“Look deep into nature, and then you will understand everything better.” — Albert Einstein
“Those who contemplate the beauty of the earth find reserves of strength that will endure as long as life lasts.” — Rachel Carson
“One touch of nature makes the whole world kin.” – William Shakespeare
The connection between contemplating nature and doing your shopping at the Denman Island Christmas Craft Fair may not be immediately obvious, but let me make a case for it: the Fair is, in its own way, an enchantingly beautiful invocation of the natural elements.
Earth is predominant. A crystalline-glazed vase, a two-foot in diameter wine-red platter, a leaf-patterned tea mug – all tell a story of mud, transformed through human hands and imagination into art. And the earth element shines, literally, in the metals and stones used by the fair’s many jewelers.
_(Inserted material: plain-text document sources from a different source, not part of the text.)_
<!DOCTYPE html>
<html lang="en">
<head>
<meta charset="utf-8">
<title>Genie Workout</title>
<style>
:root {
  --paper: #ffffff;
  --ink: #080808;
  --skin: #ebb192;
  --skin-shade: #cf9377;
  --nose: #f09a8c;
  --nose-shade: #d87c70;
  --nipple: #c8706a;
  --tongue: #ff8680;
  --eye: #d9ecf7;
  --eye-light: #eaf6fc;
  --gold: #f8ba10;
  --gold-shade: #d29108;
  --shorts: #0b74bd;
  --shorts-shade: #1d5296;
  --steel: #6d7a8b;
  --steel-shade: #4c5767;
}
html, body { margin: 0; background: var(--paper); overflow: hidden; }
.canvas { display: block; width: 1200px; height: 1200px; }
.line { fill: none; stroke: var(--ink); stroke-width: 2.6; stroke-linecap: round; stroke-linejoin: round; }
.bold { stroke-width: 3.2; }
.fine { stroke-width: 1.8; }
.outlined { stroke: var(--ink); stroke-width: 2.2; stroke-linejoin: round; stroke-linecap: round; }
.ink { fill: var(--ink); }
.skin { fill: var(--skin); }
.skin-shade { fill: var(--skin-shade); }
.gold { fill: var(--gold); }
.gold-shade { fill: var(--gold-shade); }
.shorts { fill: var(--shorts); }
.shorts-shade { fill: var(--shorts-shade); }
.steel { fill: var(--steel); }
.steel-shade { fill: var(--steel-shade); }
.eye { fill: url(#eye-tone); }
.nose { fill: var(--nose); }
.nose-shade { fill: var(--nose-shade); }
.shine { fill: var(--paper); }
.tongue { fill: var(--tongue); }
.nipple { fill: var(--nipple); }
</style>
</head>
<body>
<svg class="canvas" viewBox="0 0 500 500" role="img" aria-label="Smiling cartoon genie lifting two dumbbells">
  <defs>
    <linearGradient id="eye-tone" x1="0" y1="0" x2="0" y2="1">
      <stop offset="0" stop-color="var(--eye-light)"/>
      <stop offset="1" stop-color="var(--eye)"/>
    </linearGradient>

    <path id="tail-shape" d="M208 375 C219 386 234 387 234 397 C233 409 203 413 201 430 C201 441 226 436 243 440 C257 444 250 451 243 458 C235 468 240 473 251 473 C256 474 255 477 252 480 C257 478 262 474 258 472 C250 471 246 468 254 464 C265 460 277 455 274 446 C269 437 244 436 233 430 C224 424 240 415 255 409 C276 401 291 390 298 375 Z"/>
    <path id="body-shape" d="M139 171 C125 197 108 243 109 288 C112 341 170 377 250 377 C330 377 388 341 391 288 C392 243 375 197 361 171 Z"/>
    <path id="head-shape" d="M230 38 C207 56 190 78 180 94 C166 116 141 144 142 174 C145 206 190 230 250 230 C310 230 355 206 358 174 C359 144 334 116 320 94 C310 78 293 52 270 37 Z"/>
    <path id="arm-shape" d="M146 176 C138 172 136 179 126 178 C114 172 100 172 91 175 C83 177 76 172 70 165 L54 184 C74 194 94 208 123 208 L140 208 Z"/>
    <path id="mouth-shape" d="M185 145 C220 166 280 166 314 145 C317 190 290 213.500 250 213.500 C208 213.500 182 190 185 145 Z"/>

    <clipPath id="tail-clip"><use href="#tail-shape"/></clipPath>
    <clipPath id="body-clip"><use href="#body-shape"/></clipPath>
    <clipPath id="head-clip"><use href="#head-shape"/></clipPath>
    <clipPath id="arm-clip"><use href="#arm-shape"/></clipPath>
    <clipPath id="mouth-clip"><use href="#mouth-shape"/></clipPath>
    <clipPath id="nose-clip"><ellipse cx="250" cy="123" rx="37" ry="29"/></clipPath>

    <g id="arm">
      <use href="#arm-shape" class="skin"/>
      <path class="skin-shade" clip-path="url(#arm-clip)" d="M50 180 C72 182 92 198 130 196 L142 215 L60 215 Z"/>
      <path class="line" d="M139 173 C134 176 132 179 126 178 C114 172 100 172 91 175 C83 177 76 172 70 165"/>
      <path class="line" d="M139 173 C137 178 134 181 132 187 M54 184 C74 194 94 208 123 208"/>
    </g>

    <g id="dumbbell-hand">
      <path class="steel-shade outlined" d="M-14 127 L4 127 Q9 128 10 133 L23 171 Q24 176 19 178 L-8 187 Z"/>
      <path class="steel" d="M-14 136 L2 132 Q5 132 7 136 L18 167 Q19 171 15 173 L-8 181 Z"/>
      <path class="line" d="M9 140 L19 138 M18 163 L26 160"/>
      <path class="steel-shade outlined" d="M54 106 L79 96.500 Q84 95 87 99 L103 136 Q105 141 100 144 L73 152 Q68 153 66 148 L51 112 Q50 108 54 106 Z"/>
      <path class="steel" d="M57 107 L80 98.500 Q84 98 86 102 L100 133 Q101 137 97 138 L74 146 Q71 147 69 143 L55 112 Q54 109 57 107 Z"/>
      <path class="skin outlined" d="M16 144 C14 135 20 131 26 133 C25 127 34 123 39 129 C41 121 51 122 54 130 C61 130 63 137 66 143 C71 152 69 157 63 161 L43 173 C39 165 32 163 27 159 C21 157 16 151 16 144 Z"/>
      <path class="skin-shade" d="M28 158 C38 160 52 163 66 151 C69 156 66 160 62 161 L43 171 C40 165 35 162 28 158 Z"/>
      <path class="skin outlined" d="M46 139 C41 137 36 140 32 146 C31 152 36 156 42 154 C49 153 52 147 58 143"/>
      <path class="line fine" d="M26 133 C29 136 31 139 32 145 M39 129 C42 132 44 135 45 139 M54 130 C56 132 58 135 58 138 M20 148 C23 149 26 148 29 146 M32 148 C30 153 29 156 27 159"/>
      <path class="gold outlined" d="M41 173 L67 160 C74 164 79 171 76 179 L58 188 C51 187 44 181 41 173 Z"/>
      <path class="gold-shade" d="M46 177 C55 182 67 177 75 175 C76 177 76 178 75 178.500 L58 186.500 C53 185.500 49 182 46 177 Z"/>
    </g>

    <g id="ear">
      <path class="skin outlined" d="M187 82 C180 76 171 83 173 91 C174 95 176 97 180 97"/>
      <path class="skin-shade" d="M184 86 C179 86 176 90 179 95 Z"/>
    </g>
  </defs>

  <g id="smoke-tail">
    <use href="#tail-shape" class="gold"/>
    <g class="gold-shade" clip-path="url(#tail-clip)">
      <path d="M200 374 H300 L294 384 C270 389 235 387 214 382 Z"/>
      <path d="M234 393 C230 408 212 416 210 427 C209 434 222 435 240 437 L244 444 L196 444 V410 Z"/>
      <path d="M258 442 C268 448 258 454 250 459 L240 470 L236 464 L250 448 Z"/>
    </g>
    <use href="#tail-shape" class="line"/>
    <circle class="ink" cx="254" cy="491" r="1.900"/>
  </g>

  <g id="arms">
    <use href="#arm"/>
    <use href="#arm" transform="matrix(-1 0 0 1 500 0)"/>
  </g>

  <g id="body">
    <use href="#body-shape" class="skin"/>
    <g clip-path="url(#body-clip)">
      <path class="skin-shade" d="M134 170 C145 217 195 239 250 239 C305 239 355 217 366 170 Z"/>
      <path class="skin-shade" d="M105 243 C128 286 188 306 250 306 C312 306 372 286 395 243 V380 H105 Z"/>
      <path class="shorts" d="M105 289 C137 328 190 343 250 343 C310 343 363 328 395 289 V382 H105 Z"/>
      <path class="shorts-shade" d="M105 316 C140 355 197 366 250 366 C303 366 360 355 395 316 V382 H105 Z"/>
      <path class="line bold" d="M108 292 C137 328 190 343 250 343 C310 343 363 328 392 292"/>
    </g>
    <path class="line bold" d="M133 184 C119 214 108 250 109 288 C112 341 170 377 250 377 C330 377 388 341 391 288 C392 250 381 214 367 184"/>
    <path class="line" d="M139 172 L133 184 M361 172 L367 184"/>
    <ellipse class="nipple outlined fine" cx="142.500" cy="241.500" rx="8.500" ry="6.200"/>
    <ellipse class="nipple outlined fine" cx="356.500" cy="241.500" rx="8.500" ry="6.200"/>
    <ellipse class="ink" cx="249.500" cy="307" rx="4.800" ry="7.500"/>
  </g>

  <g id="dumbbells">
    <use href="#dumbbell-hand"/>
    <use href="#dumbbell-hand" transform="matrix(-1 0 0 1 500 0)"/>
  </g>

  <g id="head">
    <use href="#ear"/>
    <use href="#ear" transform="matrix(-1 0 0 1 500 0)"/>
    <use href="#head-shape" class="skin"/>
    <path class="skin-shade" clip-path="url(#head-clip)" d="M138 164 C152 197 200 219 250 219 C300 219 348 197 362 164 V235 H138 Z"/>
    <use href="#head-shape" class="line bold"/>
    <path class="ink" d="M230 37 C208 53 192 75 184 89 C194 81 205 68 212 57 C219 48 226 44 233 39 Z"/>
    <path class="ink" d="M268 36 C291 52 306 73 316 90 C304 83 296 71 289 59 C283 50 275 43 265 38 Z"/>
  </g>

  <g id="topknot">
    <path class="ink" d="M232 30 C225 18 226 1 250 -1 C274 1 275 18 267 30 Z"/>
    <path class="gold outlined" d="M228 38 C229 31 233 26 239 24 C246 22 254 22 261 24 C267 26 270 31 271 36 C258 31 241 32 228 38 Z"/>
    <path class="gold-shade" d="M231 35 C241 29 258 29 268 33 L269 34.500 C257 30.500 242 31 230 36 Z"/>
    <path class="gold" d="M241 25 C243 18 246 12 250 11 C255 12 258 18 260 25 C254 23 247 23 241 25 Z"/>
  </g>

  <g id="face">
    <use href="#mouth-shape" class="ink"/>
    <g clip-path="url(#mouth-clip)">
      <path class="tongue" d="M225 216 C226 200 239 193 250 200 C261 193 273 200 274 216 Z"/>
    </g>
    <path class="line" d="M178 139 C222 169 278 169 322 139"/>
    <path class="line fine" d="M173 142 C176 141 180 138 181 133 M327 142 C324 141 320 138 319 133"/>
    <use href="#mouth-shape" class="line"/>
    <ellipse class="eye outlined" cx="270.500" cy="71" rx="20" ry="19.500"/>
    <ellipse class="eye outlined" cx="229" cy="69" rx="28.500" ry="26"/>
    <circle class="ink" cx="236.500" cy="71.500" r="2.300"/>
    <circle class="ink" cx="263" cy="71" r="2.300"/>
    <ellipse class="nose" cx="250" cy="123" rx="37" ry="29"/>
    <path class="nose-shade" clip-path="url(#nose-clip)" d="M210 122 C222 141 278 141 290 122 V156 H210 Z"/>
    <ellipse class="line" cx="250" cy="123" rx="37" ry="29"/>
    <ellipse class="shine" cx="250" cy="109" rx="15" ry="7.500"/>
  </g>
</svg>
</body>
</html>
Water shows up in artisanal teas from wildcrafted plants, and wine from local vineyards. Also, scented soaps, lotions, and cosmetic oils invoke the warm soothing waters of a bath where we can pamper ourselves with products made from natural, locally-sourced ingredients.
Fire collaborates with earth in the ceramic arts, and also provides the transformative power found in glass arts and metalwork. The fire of the sun is also captured in dried flowers arranged as ornaments or made into teas.
And air? You can’t make crafts out of air, but you can smell it in the many luscious scents of the fair: rose and sandalwood, espresso and hot apple cider, beeswax and fir sap. You can see its movement in the fluttering of a hand-dipped candle flame, and hear its vibrations as you listen to local children playing mandolin outside the Community Hall.
Nature is everywhere: the forest manifests in exquisite wooden bowls, boxes and baskets. The animals that graze Denman’s fields contribute, whether via a pair of woollen socks, hand-knitted by the farmer who raised the sheep, or an irresistibly cute little needle-felted mouse. Denman’s gardens provide big firm garlic heads for braids; fruit for jams; and hot peppers for salsas and relishes.
By gathering together so many beautiful objects that come directly from the earth, craft fairs reconfigure our relationship with shopping, with the objects we use for play, utility and pleasure. The fair offers a welcome counterpoint to the disconnect created by global mass-production, and it brings our relationship with stuff a few satisfying steps closer to sustainable.
In a world where “nature deficit disorder” is a recognized syndrome associated with a host of physical, mental and social problems, taking part in a craft fair, as a vendor or shopper, feels ever more meaningful.
Originally published in The Island Word, November 2017
photos by Fireweed